-- Opening Marker --

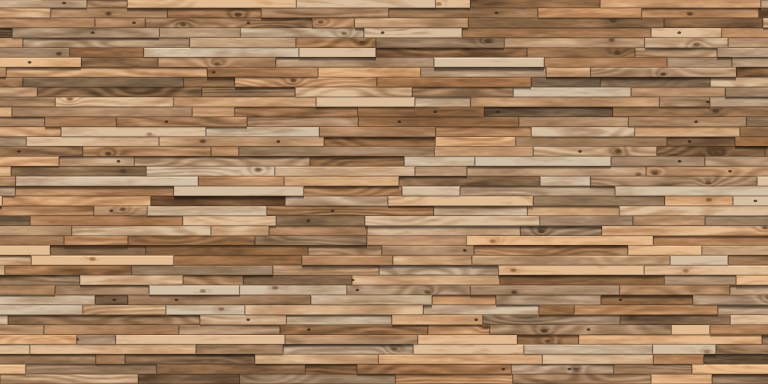
A WebGL 2 fragment shader for this texture:

```glsl
#version 300 es
precision highp float;

uniform vec2 u_resolution;
out vec4 outColor;

const float ROWS = 38.8;          // plank rows over the canvas height
const float PLANK_LENGTH = 11.6;  // mean length, in row heights
const float JOINT_JITTER = 0.85;  // spread of the plank ends
const float SEAM_WIDTH = 0.13;    // in row heights
const float SHADOW_REACH = 0.42;  // longest cast shadow, in row heights
const float SHADOW_DEPTH = 0.5;
const float FIBRE_AMOUNT = 0.34;
const float FLAME_AMOUNT = 0.13;
const float BLOTCH_AMOUNT = 0.3;
const float KNOT_CHANCE = 0.2;
const float NICK_CHANCE = 0.12;
const vec3 WARM_TINT = vec3(1.06, 0.97, 0.88);
const vec3 GREY_TINT = vec3(0.95, 1.0, 1.07);
const vec3 SEAM_COLOR = vec3(0.19, 0.13, 0.08);
const vec3 WOOD[6] = vec3[6](
    vec3(0.34, 0.25, 0.17), vec3(0.45, 0.35, 0.25), vec3(0.57, 0.44, 0.31),
    vec3(0.67, 0.53, 0.40), vec3(0.77, 0.63, 0.48), vec3(0.86, 0.75, 0.61));

float hash(vec2 p) {
    return fract(sin(dot(p, vec2(12.9898, 78.233))) * 43758.5453);
}

float noise(vec2 p) {
    vec2 i = floor(p), f = fract(p);
    f = f * f * (3.0 - 2.0 * f);
    return mix(mix(hash(i), hash(i + vec2(1, 0)), f.x),
               mix(hash(i + vec2(0, 1)), hash(i + vec2(1, 1)), f.x), f.y);
}

float jointAt(float row, float index) {
    return (index + JOINT_JITTER * hash(vec2(index, row))) * PLANK_LENGTH;
}

// Index of the plank lying at x in a row
float plankIndex(float row, float x) {
    float index = floor(x / PLANK_LENGTH);
    return x < jointAt(row, index) ? index - 1.0 : index;
}

// How far a plank stands out of the wall, 0 to 1
float plankHeight(float row, float index) {
    return hash(vec2(index + 31.7, row + 5.3));
}

vec3 woodRamp(float tone) {
    float t = clamp(tone, 0.0, 1.0) * 5.0;
    int i = int(min(floor(t), 4.0));
    return mix(WOOD[i], WOOD[i + 1], t - float(i));
}

// Change of tone from fibres, growth rings and stains; ringWarp bends the rings
float grain(vec2 p, float seed, float ringWarp) {
    vec2 q = p + vec2(seed * 61.0, seed * 37.0);
    float fibre = 0.6 * noise(q * vec2(0.45, 3.6)) + 0.4 * noise(q * vec2(1.3, 7.0));
    float bend = noise(q * vec2(0.16, 0.7));
    float rings = sin(6.2832 * (q.y * 0.8 + bend * 3.5 + ringWarp));
    float flame = rings * smoothstep(0.25, 0.9, fract(seed * 17.3));
    float blotch = noise(q * vec2(0.22, 0.8) + 19.0);
    return (fibre - 0.5) * FIBRE_AMOUNT + flame * FLAME_AMOUNT
         + (blotch - 0.5) * BLOTCH_AMOUNT;
}

void main() {
    vec2 p = gl_FragCoord.xy / u_resolution.y * ROWS;
    float pixel = ROWS / u_resolution.y;
    float row = floor(p.y);
    float y = fract(p.y);

    // Plank under this point, and its neighbour above
    float index = plankIndex(row, p.x);
    float start = jointAt(row, index);
    float end = jointAt(row, index + 1.0);
    float height = plankHeight(row, index);
    float heightAbove = plankHeight(row + 1.0, plankIndex(row + 1.0, p.x));
    vec2 id = vec2(index, row);
    float seed = hash(id + 7.1);

    // Knots and small nicks
    vec2 knot = vec2(mix(start, end, hash(id + 2.9)), row + mix(0.2, 0.8, hash(id + 4.4)));
    float hasKnot = step(hash(id + 9.2), KNOT_CHANCE);
    float knotDist = length((p - knot) * vec2(0.6, 1.0));
    float knotHalo = hasKnot * exp(-3.0 * knotDist * knotDist);
    float knotCore = hasKnot * (1.0 - smoothstep(0.1, 0.1 + max(0.16, pixel), knotDist));
    vec2 nick = vec2(mix(start, end, hash(id + 13.6)), row + 0.5);
    float nickDist = length((p - nick) * vec2(0.7, 1.0));
    float nickMask = step(hash(id + 15.8), NICK_CHANCE)
                   * (1.0 - smoothstep(0.08, 0.08 + max(0.1, pixel), nickDist));

    // Wood colour; planks that stand out tend to be paler
    float tone = mix(hash(id + 21.5), height, 0.35) * 1.1 + 0.09;
    tone += grain(p, seed, knotHalo * 1.5) - 0.15 * knotHalo - 0.4 * knotCore;
    vec3 color = woodRamp(tone) * mix(WARM_TINT, GREY_TINT, hash(id + 27.4));
    color = mix(color, SEAM_COLOR, 0.75 * nickMask);

    // Light from above: cast shadow below a proud plank, lit edge on top of one
    float fromTop = 1.0 - y;
    float step01 = heightAbove - height;
    float reach = SHADOW_REACH * max(step01, 0.0) + pixel * 0.5;
    float shadow = (1.0 - smoothstep(0.3 * reach, reach + pixel, fromTop))
                 * smoothstep(0.0, 0.5, step01);
    color *= 1.0 - SHADOW_DEPTH * shadow;
    float litEdge = (1.0 - smoothstep(0.1, 0.1 + max(0.1, pixel), fromTop))
                  * smoothstep(0.0, 0.6, -step01);
    color *= 1.0 + 0.12 * litEdge;

    // Dark seams along the rows and at the plank ends
    float width = max(SEAM_WIDTH, pixel);
    float rowSeam = 1.0 - smoothstep(0.0, width, min(y, fromTop));
    float endSeam = 1.0 - smoothstep(0.0, width, min(p.x - start, end - p.x));
    color = mix(color, SEAM_COLOR, max(0.4 * rowSeam, 0.5 * endSeam));

    outColor = vec4(color, 1.0);
}
```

-- Closing Marker --

**Task objective**
Each entry above should be written out verbatim, minus its pictures.

**Expected answer**
A WebGL 2 fragment shader for this texture:

```glsl
#version 300 es
precision highp float;

uniform vec2 u_resolution;
out vec4 outColor;

const float ROWS = 38.8;          // plank rows over the canvas height
const float PLANK_LENGTH = 11.6;  // mean length, in row heights
const float JOINT_JITTER = 0.85;  // spread of the plank ends
const float SEAM_WIDTH = 0.13;    // in row heights
const float SHADOW_REACH = 0.42;  // longest cast shadow, in row heights
const float SHADOW_DEPTH = 0.5;
const float FIBRE_AMOUNT = 0.34;
const float FLAME_AMOUNT = 0.13;
const float BLOTCH_AMOUNT = 0.3;
const float KNOT_CHANCE = 0.2;
const float NICK_CHANCE = 0.12;
const vec3 WARM_TINT = vec3(1.06, 0.97, 0.88);
const vec3 GREY_TINT = vec3(0.95, 1.0, 1.07);
const vec3 SEAM_COLOR = vec3(0.19, 0.13, 0.08);
const vec3 WOOD[6] = vec3[6](
    vec3(0.34, 0.25, 0.17), vec3(0.45, 0.35, 0.25), vec3(0.57, 0.44, 0.31),
    vec3(0.67, 0.53, 0.40), vec3(0.77, 0.63, 0.48), vec3(0.86, 0.75, 0.61));

float hash(vec2 p) {
    return fract(sin(dot(p, vec2(12.9898, 78.233))) * 43758.5453);
}

float noise(vec2 p) {
    vec2 i = floor(p), f = fract(p);
    f = f * f * (3.0 - 2.0 * f);
    return mix(mix(hash(i), hash(i + vec2(1, 0)), f.x),
               mix(hash(i + vec2(0, 1)), hash(i + vec2(1, 1)), f.x), f.y);
}

float jointAt(float row, float index) {
    return (index + JOINT_JITTER * hash(vec2(index, row))) * PLANK_LENGTH;
}

// Index of the plank lying at x in a row
float plankIndex(float row, float x) {
    float index = floor(x / PLANK_LENGTH);
    return x < jointAt(row, index) ? index - 1.0 : index;
}

// How far a plank stands out of the wall, 0 to 1
float plankHeight(float row, float index) {
    return hash(vec2(index + 31.7, row + 5.3));
}

vec3 woodRamp(float tone) {
    float t = clamp(tone, 0.0, 1.0) * 5.0;
    int i = int(min(floor(t), 4.0));
    return mix(WOOD[i], WOOD[i + 1], t - float(i));
}

// Change of tone from fibres, growth rings and stains; ringWarp bends the rings
float grain(vec2 p, float seed, float ringWarp) {
    vec2 q = p + vec2(seed * 61.0, seed * 37.0);
    float fibre = 0.6 * noise(q * vec2(0.45, 3.6)) + 0.4 * noise(q * vec2(1.3, 7.0));
    float bend = noise(q * vec2(0.16, 0.7));
    float rings = sin(6.2832 * (q.y * 0.8 + bend * 3.5 + ringWarp));
    float flame = rings * smoothstep(0.25, 0.9, fract(seed * 17.3));
    float blotch = noise(q * vec2(0.22, 0.8) + 19.0);
    return (fibre - 0.5) * FIBRE_AMOUNT + flame * FLAME_AMOUNT
         + (blotch - 0.5) * BLOTCH_AMOUNT;
}

void main() {
    vec2 p = gl_FragCoord.xy / u_resolution.y * ROWS;
    float pixel = ROWS / u_resolution.y;
    float row = floor(p.y);
    float y = fract(p.y);

    // Plank under this point, and its neighbour above
    float index = plankIndex(row, p.x);
    float start = jointAt(row, index);
    float end = jointAt(row, index + 1.0);
    float height = plankHeight(row, index);
    float heightAbove = plankHeight(row + 1.0, plankIndex(row + 1.0, p.x));
    vec2 id = vec2(index, row);
    float seed = hash(id + 7.1);

    // Knots and small nicks
    vec2 knot = vec2(mix(start, end, hash(id + 2.9)), row + mix(0.2, 0.8, hash(id + 4.4)));
    float hasKnot = step(hash(id + 9.2), KNOT_CHANCE);
    float knotDist = length((p - knot) * vec2(0.6, 1.0));
    float knotHalo = hasKnot * exp(-3.0 * knotDist * knotDist);
    float knotCore = hasKnot * (1.0 - smoothstep(0.1, 0.1 + max(0.16, pixel), knotDist));
    vec2 nick = vec2(mix(start, end, hash(id + 13.6)), row + 0.5);
    float nickDist = length((p - nick) * vec2(0.7, 1.0));
    float nickMask = step(hash(id + 15.8), NICK_CHANCE)
                   * (1.0 - smoothstep(0.08, 0.08 + max(0.1, pixel), nickDist));

    // Wood colour; planks that stand out tend to be paler
    float tone = mix(hash(id + 21.5), height, 0.35) * 1.1 + 0.09;
    tone += grain(p, seed, knotHalo * 1.5) - 0.15 * knotHalo - 0.4 * knotCore;
    vec3 color = woodRamp(tone) * mix(WARM_TINT, GREY_TINT, hash(id + 27.4));
    color = mix(color, SEAM_COLOR, 0.75 * nickMask);

    // Light from above: cast shadow below a proud plank, lit edge on top of one
    float fromTop = 1.0 - y;
    float step01 = heightAbove - height;
    float reach = SHADOW_REACH * max(step01, 0.0) + pixel * 0.5;
    float shadow = (1.0 - smoothstep(0.3 * reach, reach + pixel, fromTop))
                 * smoothstep(0.0, 0.5, step01);
    color *= 1.0 - SHADOW_DEPTH * shadow;
    float litEdge = (1.0 - smoothstep(0.1, 0.1 + max(0.1, pixel), fromTop))
                  * smoothstep(0.0, 0.6, -step01);
    color *= 1.0 + 0.12 * litEdge;

    // Dark seams along the rows and at the plank ends
    float width = max(SEAM_WIDTH, pixel);
    float rowSeam = 1.0 - smoothstep(0.0, width, min(y, fromTop));
    float endSeam = 1.0 - smoothstep(0.0, width, min(p.x - start, end - p.x));
    color = mix(color, SEAM_COLOR, max(0.4 * rowSeam, 0.5 * endSeam));

    outColor = vec4(color, 1.0);
}
```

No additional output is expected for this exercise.